Another reason why I hate grocery shopping is because I almost always have to drag the boys along. In Ben's mind, grocery store = balloons. I hate balloons. I hate them so much. They are just big, stupid drama bubbles. The moment Benjamin sees one, he's got to have it. He will die if he doesn't get it. I am the worst mom in the world if I do not purchase that stupid Sponge Bob balloon or the Thomas balloon or EVERY BALLOON IN THE STORE. I have all but outlawed balloons in our home. We still have one stuck in the corner of our living room ceiling that's been there for about a month. It has to be out of helium by now so I think it's being held up by static electricity alone. In the past, I have had to come up with some clever and sometimes dangerous ways to retrieve our ceiling balloons but it is never, ever worth it. Not two minutes after the balloon is retrieved, it ends up floating back up to the ceiling, serenaded by the ear-piercing shriek of one or both of the boys. There are also those fun-filled occasions when a balloon pops. Somehow, Ethan's balloons always end up popping. Weird. Now, every shopping trip with the boys is preceded by the threat to sell them to gypsies if the word "balloon" is even mentioned.

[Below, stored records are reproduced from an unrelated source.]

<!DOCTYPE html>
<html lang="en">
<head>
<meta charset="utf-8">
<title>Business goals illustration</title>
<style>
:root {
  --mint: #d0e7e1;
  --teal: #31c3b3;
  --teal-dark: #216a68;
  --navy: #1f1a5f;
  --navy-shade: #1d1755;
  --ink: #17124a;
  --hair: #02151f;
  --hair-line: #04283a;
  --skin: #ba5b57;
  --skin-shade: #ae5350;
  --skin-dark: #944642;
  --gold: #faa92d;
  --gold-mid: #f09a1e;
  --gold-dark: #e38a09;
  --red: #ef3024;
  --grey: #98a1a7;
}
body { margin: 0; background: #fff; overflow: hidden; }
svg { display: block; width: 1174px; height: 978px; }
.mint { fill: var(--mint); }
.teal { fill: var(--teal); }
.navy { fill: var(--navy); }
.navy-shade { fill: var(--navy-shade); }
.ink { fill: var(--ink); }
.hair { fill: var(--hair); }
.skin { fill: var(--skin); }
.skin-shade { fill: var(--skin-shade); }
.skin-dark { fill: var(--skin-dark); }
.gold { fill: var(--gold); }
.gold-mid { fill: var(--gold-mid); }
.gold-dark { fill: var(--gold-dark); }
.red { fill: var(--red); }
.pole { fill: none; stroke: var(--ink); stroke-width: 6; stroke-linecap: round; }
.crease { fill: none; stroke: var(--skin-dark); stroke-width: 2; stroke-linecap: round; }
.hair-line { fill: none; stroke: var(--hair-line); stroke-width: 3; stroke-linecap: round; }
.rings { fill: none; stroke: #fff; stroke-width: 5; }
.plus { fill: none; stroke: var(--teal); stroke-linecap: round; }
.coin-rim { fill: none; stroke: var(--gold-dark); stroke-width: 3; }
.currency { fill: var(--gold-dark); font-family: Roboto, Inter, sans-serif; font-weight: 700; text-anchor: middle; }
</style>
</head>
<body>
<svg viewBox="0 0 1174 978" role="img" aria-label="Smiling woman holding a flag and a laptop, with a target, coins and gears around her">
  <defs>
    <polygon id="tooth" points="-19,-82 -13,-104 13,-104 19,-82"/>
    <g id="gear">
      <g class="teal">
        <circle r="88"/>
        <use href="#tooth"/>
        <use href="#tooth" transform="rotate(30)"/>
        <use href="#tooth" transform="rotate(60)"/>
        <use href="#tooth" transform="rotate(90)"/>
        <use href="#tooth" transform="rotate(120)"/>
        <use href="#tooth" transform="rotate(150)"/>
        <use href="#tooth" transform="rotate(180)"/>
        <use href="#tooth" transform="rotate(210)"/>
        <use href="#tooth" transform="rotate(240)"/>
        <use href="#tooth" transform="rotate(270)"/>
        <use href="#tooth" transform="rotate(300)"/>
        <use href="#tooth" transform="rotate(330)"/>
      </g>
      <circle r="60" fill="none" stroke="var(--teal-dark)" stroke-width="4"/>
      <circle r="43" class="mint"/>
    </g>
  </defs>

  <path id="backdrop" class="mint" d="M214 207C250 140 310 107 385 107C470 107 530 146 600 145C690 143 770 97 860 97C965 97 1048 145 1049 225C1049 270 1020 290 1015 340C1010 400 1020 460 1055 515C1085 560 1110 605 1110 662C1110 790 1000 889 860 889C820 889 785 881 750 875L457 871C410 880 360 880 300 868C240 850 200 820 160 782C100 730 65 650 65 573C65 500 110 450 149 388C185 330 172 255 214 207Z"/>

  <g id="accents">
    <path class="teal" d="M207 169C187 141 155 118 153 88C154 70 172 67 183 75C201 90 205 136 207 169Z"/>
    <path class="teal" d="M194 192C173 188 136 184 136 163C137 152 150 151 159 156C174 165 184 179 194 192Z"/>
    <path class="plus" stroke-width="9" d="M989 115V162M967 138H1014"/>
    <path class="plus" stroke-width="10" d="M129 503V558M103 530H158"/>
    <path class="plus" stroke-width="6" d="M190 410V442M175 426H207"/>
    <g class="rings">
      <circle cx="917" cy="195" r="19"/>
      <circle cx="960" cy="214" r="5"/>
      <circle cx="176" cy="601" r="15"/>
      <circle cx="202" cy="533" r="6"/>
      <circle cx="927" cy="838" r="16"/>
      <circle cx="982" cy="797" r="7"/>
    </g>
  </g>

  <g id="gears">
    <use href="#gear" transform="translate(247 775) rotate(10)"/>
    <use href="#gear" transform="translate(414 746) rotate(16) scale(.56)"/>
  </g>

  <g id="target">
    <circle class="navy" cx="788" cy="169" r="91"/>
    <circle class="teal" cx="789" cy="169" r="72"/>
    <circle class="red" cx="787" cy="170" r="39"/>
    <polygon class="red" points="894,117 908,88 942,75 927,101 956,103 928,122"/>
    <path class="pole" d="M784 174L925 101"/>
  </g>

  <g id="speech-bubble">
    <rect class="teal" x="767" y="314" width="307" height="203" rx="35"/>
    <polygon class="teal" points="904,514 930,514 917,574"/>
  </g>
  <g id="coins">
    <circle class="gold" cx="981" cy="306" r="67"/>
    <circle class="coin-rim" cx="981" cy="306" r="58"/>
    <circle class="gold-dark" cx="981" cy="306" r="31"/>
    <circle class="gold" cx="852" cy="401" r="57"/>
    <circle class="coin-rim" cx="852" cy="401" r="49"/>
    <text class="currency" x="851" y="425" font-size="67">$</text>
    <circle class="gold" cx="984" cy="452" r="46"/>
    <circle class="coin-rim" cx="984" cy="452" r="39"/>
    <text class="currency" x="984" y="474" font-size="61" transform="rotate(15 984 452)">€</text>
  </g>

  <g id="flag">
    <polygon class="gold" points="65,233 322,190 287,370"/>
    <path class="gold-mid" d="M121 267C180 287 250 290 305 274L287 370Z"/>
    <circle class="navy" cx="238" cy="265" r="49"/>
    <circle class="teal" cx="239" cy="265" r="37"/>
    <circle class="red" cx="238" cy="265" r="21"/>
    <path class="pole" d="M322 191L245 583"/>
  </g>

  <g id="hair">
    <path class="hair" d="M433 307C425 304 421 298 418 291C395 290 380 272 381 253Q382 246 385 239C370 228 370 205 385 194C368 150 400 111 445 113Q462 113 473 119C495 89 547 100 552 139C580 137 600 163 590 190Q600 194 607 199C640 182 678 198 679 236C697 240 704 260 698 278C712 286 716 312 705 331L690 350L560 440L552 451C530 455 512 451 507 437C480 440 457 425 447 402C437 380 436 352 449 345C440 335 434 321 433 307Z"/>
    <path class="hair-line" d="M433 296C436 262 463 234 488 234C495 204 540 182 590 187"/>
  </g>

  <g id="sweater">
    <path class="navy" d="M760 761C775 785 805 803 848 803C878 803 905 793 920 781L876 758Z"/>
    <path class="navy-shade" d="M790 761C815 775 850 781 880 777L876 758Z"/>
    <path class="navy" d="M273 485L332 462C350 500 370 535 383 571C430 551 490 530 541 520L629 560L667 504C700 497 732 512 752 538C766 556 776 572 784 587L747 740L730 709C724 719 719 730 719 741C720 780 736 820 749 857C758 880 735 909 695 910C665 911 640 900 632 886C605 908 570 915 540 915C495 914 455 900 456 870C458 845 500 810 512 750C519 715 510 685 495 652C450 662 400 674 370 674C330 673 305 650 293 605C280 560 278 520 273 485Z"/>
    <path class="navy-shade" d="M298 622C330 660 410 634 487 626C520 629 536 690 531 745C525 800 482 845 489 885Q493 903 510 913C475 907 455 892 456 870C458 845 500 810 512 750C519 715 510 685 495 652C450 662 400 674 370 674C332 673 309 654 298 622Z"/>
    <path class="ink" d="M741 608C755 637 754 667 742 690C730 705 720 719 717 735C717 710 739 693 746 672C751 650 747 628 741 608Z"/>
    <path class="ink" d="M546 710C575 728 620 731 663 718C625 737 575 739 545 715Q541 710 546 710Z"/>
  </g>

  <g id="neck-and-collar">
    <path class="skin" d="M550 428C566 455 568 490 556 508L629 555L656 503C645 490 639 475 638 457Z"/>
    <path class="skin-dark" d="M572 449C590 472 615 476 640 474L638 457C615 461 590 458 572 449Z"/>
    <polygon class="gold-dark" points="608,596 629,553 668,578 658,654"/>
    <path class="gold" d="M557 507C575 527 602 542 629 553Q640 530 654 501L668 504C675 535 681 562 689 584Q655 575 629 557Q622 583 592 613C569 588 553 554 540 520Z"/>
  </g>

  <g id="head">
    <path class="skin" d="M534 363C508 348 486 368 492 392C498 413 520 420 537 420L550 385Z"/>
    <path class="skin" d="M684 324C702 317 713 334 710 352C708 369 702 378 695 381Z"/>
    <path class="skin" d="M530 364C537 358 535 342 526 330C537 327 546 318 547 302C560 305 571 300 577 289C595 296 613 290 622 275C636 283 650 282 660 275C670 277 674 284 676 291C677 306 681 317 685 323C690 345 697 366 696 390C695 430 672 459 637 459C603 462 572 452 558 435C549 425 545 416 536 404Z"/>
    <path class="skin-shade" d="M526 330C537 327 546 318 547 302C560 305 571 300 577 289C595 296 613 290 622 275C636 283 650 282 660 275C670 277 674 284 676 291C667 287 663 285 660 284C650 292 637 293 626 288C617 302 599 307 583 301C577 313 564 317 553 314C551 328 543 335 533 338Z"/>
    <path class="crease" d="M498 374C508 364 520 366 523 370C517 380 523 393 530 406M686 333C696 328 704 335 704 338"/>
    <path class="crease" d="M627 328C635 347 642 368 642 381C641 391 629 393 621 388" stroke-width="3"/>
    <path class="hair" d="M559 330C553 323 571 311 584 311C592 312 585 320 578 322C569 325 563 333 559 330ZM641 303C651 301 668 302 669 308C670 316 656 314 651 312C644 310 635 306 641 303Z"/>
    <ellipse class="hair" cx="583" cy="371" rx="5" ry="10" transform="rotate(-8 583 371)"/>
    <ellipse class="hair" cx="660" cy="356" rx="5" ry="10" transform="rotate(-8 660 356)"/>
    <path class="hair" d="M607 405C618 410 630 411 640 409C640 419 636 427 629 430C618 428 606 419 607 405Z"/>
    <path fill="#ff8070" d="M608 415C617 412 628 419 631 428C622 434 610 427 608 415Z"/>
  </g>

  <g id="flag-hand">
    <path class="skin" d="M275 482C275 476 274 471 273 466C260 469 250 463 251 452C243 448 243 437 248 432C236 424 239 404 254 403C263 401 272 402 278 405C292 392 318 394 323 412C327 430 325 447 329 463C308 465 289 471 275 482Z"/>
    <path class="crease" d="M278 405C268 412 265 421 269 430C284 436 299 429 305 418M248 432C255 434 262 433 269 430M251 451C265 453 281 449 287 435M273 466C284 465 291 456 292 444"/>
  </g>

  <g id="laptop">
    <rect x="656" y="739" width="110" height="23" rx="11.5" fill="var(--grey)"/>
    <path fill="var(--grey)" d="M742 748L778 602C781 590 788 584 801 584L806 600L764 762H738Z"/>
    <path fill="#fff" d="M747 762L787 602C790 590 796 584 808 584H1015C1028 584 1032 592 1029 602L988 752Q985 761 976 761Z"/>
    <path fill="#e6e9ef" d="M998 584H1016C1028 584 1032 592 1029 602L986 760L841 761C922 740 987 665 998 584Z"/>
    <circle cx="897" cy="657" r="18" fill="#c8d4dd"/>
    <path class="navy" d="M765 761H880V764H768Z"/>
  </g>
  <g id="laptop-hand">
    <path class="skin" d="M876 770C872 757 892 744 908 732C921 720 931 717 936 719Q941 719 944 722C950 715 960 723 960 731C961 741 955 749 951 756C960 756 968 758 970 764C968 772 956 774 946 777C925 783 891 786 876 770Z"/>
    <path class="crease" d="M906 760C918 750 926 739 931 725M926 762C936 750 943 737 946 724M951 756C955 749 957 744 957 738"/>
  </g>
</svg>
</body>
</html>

Grocery shopping with kids also means that I need to be extra attentive of their ninja-like grabbing skills. If I'm not careful, I'll end up with a cart full of scented candles, water balloons, lollipops, cat food, dog food, gardening implements, and who knows what else all because the stuff is shiny and colorful and it happened to be in their reach. Kids are sort of like magpies in that respect. One of Ben's favorite things to do when we're around company is to collect everyone's bracelets, rings, and watches. People will willingly give up their sparklies because he's just so darn cute but I can't help but think they're enabling a future kleptomaniac. So, I have to keep checking in on the contents of my cart to make certain that everything in there is something that I want in there.

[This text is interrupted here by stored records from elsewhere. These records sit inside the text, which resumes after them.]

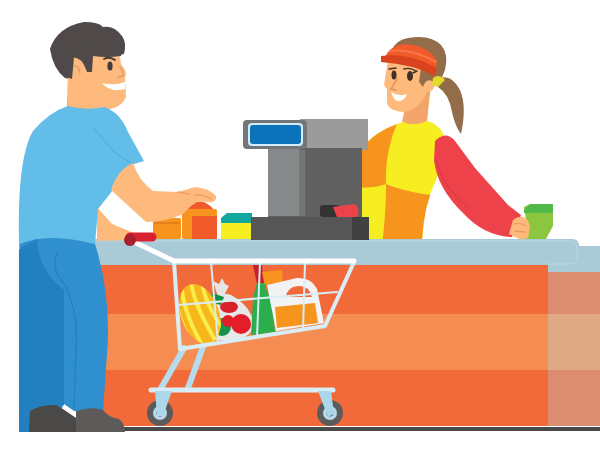
<!DOCTYPE html>
<html lang="en">
<head>
<meta charset="utf-8">
<title>Supermarket checkout</title>
<style>
:root{
  --paper:#fff; --skin:#fdba7c; --skin-shade:#f3a468; --skin-line:#ef9c61; --hair:#4f4a49; --shirt:#62bde8; --jeans:#2f8fcf; --jeans-dark:#2380bf;
  --shoe:#5d5a5a; --shoe-dark:#4b4848; --counter:#f26a3a; --stripe:#f58d53; --top:#a9cad7; --top-light:#bcd8e2;
  --yellow:#f6ee21; --orange:#f7941e; --red:#ee424a; --brown:#936d4a; --green:#52b848; --leaf:#8cc63f;
  --steel:#d9edf6; --chrome:#fff;
}
html,body{margin:0;width:600px;height:450px;overflow:hidden;background:var(--paper)}
svg{display:block}
.skin{fill:var(--skin)} .hair{fill:var(--hair)} .shirt{fill:var(--shirt)}
.yellow{fill:var(--yellow)} .orange{fill:var(--orange)} .red{fill:var(--red)} .white{fill:var(--chrome)}
.line{fill:none;stroke-linecap:round;stroke-linejoin:round}
</style>
</head>
<body>
<svg width="600" height="450" viewBox="0 0 600 450" role="img" aria-label="A customer with a shopping cart pays a smiling cashier at the checkout counter">
  <defs>
    <clipPath id="blouse"><path d="M403 122Q413 127 427 121Q443 125 447 145L436 180Q424 205 422 240H361V150Q374 131 403 122Z"/></clipPath>
    <clipPath id="melon"><ellipse cx="200" cy="314" rx="19" ry="31" transform="rotate(-20 200 314)"/></clipPath>
    <g id="wheel">
      <circle r="13" fill="#5c5b5c"/>
      <circle r="7" fill="#b9d9e8"/>
      <circle r="3.5" fill="#5c5b5c"/>
    </g>
  </defs>
  <rect width="600" height="450" fill="var(--paper)"/>

  <g id="cashier">
    <path d="M439 78Q452 74 460 90Q467 106 461 134Q455 126 452 112Q449 94 438 87Z" fill="var(--brown)"/>
    <path d="M392 50Q396 40 408 38Q430 34 441 45Q449 54 445 70L440 82L430 86L420 64Z" fill="var(--brown)"/>
    <path d="M406 104L431 84L427 121Q414 129 402 122Z" fill="var(--skin-shade)"/>
    <path d="M388 60Q409 63 424 70L434 79Q437 91 427 92Q420 109 405 112Q391 112 387 104V89L384 85Z" class="skin"/>
    <path d="M421 68L437 74L434 82Q426 77 423 87L419 82Z" fill="var(--brown)"/>
    <path d="M388 52Q394 45 404 44Q428 45 437 61L435 76Q412 63 383 60Z" fill="#f15a29"/>
    <path d="M381 56Q409 52 437 68L435 76Q412 64 381 62Z" fill="#d9431f"/>
    <path d="M390 51Q412 48 436 62" class="line" stroke="#f7774a" stroke-width="2"/>
    <ellipse cx="394" cy="75" rx="2.5" ry="4.5" fill="#413029"/>
    <ellipse cx="410" cy="76" rx="3" ry="5" fill="#413029"/>
    <path d="M389 69L396 68M404 69Q410 67 416 71M413 73L417 71" class="line" stroke="#413029" stroke-width="1.4"/>
    <path d="M397 79L391 89L396 90" class="line" stroke="#df8b55" stroke-width="1.4"/>
    <path d="M391 92Q399 97 407 94Q404 102 397 101Q393 99 391 92Z" class="white"/>
    <path d="M433 78Q439 73 445 80L438 87L432 85Z" fill="#e3d927"/>
    <g clip-path="url(#blouse)">
      <rect x="350" y="115" width="100" height="130" class="yellow"/>
      <path d="M350 110H403Q384 148 386 184Q370 190 350 186Z" class="orange"/>
      <path d="M386 184Q410 194 450 197V245H382Q386 215 386 184Z" class="orange"/>
    </g>
    <path d="M435 141Q446 130 455 141L475 168L508 205L521 215L512 237Q484 236 463 213Q437 188 434 160Z" class="red"/>
    <path d="M436 160Q442 186 468 208" class="line" stroke="#d93640" stroke-width="1"/>
    <path d="M524 207L530 204H553V226L546 239H523L527 226Z" fill="var(--leaf)"/>
    <path d="M524 210L530 204H553V213H524Z" fill="var(--green)"/>
    <path d="M513 220Q520 214 527 219L530 226L528 238L521 240L509 234Z" class="skin"/>
    <path d="M514 224Q520 222 526 226M515 231L526 232" class="line" stroke="var(--skin-line)" stroke-width="1.4"/>
  </g>

  <g id="counter">
    <path d="M92 239H572Q579 239 579 246V265H92Z" fill="var(--top)"/>
    <path d="M575 246H600V272H548V265H575Z" fill="var(--top)"/>
    <path d="M96 241H571Q577 242 577 249V259Q576 264 571 264H548" class="line" stroke="var(--top-light)" stroke-width="1"/>
    <rect x="95" y="265" width="453" height="161" fill="var(--counter)"/>
    <rect x="95" y="314" width="453" height="56" fill="var(--stripe)"/>
    <rect x="548" y="272" width="52" height="154" fill="#dc8c70"/>
    <rect x="548" y="314" width="52" height="56" fill="#dfa984"/>
    <rect x="95" y="427" width="505" height="4" fill="#494949"/>
  </g>

  <g id="groceries-on-belt">
    <rect x="153" y="218" width="28" height="21" rx="2" class="orange"/>
    <path d="M154 223H180" stroke="#e5801c" stroke-width="2"/>
    <path d="M185 211Q200 192 215 211Z" fill="#f15a29"/>
    <rect x="182" y="209" width="35" height="30" rx="2" class="orange"/>
    <rect x="192" y="216" width="25" height="23" fill="#f15a29"/>
    <path d="M221 218L227 213H252V239H221Z" fill="#12a79d"/>
    <rect x="221" y="223" width="30" height="16" class="yellow"/>
  </g>

  <g id="cash-register">
    <rect x="300" y="119" width="68" height="31" fill="#9b9b9b"/>
    <rect x="268" y="148" width="94" height="70" fill="#616161"/>
    <rect x="268" y="148" width="31" height="68" fill="#878a8a"/>
    <rect x="299" y="150" width="6" height="66" fill="#757777"/>
    <rect x="251" y="217" width="118" height="23" fill="#565656"/>
    <rect x="352" y="217" width="17" height="23" fill="#414141"/>
    <rect x="243" y="120" width="64" height="29" rx="4" fill="#727679"/>
    <rect x="248" y="123" width="55" height="23" rx="4" fill="#d4ecf8"/>
    <rect x="250" y="125" width="51" height="19" rx="3" fill="#0c72b9"/>
    <rect x="320" y="205" width="20" height="12" rx="3" fill="#333"/>
    <path d="M333 207L355 204Q361 210 357 217H337Z" class="red"/>
  </g>

  <g id="customer">
    <path d="M50 49Q57 27 84 22Q99 22 103 27Q114 25 122 36Q127 43 124 54L100 60L86 72L74 80L65 78Q53 69 50 49Z" class="hair"/>
    <path d="M68 73H96V108Q82 115 67 107Z" fill="var(--skin-shade)"/>
    <path d="M72 57Q83 58 86 69L92 68V54Q106 58 119 52L121 64Q128 72 125 78L126 97Q121 109 103 110H68V78Q66 62 72 57Z" class="skin"/>
    <path d="M84 48Q103 40 122 46L121 56Q106 58 93 56L92 72H87Q82 57 74 57L72 79L66 77L67 57Z" class="hair"/>
    <ellipse cx="110" cy="66" rx="2.6" ry="4.6" fill="#413a39"/>
    <path d="M104 59Q109 56 115 60" class="line" stroke="#413a39" stroke-width="1.8"/>
    <path d="M120 67Q124 71 123 76L118 77" class="line" stroke="#e39b60" stroke-width="1.4"/>
    <path d="M102 83Q114 86 125 82L125 89Q110 93 102 83Z" class="white"/>
    <path d="M74 66Q79 65 80 73" class="line" stroke="#e39b60" stroke-width="1.4"/>
    <path d="M97 207L112 224L134 233Q139 236 134 240L97 241Z" class="skin"/>
    <path d="M19 244Q17 158 33 131Q49 112 68 106Q87 111 104 107Q120 112 128 132L144 161L134 164Q119 171 113 190L98 209L95 244Q62 256 19 248Z" class="shirt"/>
    <path d="M133 163Q139 181 153 191L178 192L195 187Q209 188 216 196Q217 203 208 202L198 201Q190 206 183 214Q166 222 146 222L111 190Q117 170 133 163Z" class="skin"/>
    <path d="M178 192L189 194M195 195Q204 194 211 199" class="line" stroke="var(--skin-line)" stroke-width="1.4"/>
    <path d="M93 127L113 151L131 163" class="line" stroke="#4ba9d8" stroke-width="1"/>
    <path d="M20 244Q47 232 95 244Q109 288 108 339L103 411H74L64 404L62 408L42 414L30 432H19Z" fill="var(--jeans)"/>
    <path d="M19 249L37 239Q38 270 64 290V405L36 409L29 432H19Z" fill="var(--jeans-dark)"/>
    <path d="M58 251Q49 270 66 286Q79 317 76 349L74 408" class="line" stroke="#247fbd" stroke-width="1.2"/>
    <path d="M30 411Q41 404 57 405L79 420V432H29Z" fill="var(--shoe-dark)"/>
    <path d="M76 411Q92 406 103 410Q108 417 119 419Q125 424 125 432H76Z" fill="var(--shoe)"/>
  </g>

  <g id="cart-contents">
    <path d="M213 299Q221 291 231 295Q251 306 253 323Q253 337 235 340H216Q207 318 213 299Z" fill="#e7e8e8"/>
    <path d="M213 281L219 284L222 278L225 284L229 286L223 297H218Z" fill="#e5e5e4"/>
    <path d="M212 293L224 297L221 305L212 303Z" fill="#148c4b"/>
    <ellipse cx="229" cy="307" rx="9" ry="6" fill="#d81f2a"/>
    <circle cx="222" cy="327" r="9" fill="#15934c"/>
    <circle cx="228" cy="321" r="6" fill="#e51d2b"/>
    <circle cx="241" cy="324" r="10" fill="#e51d2b"/>
    <g clip-path="url(#melon)">
      <rect x="170" y="278" width="60" height="75" fill="#f9b61a"/>
      <path d="M181 278Q181 310 205 350M191 278Q191 300 218 345M202 278Q202 300 224 330M174 290Q178 325 198 352" class="line" stroke="#f8ed4a" stroke-width="4"/>
    </g>
    <path d="M253 265H262L264 284H257Z" fill="#c4222b"/>
    <path d="M257 283H265Q266 293 272 299L275 332L251 335L253 298Z" fill="#2bae4b"/>
    <path d="M262 272L282 270L283 282L265 285Z" class="orange"/>
    <path d="M267 285L297 278Q311 277 317 289L324 323L276 331Z" fill="#f1f3f5"/>
    <path d="M286 297Q287 287 298 286Q309 285 312 297Z" fill="var(--counter)"/>
    <path d="M275 307L315 303L318 323L277 328Z" class="orange"/>
  </g>

  <g id="shopping-cart">
    <g class="line" stroke="var(--steel)">
      <path d="M184 348L160 390M203 347L188 388" stroke="#b4dced" stroke-width="6"/>
      <path d="M211 262L218 343M260 262L257 337M305 262L303 330M178 305L337 292" stroke-width="2"/>
      <path d="M174 262L180 349L325 326L354 262" stroke-width="4"/>
      <path d="M151 390H333" stroke-width="5"/>
    </g>
    <path d="M132 241L174 261H354" class="line" stroke="var(--chrome)" stroke-width="5"/>
    <path d="M130 237H152" class="line" stroke="#d92231" stroke-width="9"/>
    <circle cx="130" cy="240" r="6" fill="#a91e2c"/>
    <use href="#wheel" x="160" y="413"/>
    <use href="#wheel" x="330" y="413"/>
    <path d="M155 391H172L163 416H157Z" fill="#aad7ea"/>
    <path d="M318 391H331L334 414L328 417Z" fill="#aad7ea"/>
  </g>
</svg>
</body>
</html>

Checking out is usually the biggest pain in the ass out of the entire shopping excursion. What's always right next to the check out counters? CANDY! Lots and lots of candy. And, more often than not, balloons. It's a double-threat. Once the candy is in sight, the chorus of whining and begging begins. Ethan just makes super high-pitched noises while stabbing his index fingers at the shiny wrappers. Ben begins by demanding the candy. Then, he moves directly onto the whinging and sobbing. When that doesn't work, he puts Operation Floppy Uncooperative Toddler into effect. He goes limp, leaving me to either let him drop to the filthy floor or attempt to keep him upright by hanging on to his wrist with one hand (while I swipe my card with the other and enter all the pertinent information) and draping him over one of my legs. The whole time this is happening, I'm getting the stink eye from everyone around me and no doubt they are all thinking to themselves about how their kids would never act like that. Or, they're secretly thanking whatever deity they believe in that it's not their kid who is acting up this time. By this point, I'm usually considering purchasing a couple of canvas bags to place over the boys' heads in the off chance they might act like parakeets and go to sleep.
This drama doesn't happen every time I go grocery shopping, but it happens often enough that I tend to wait until our fridge has nothing in it but a pitcher of water and jar of mayonnaise before I relent and make the trip. That being said, it's about that time again.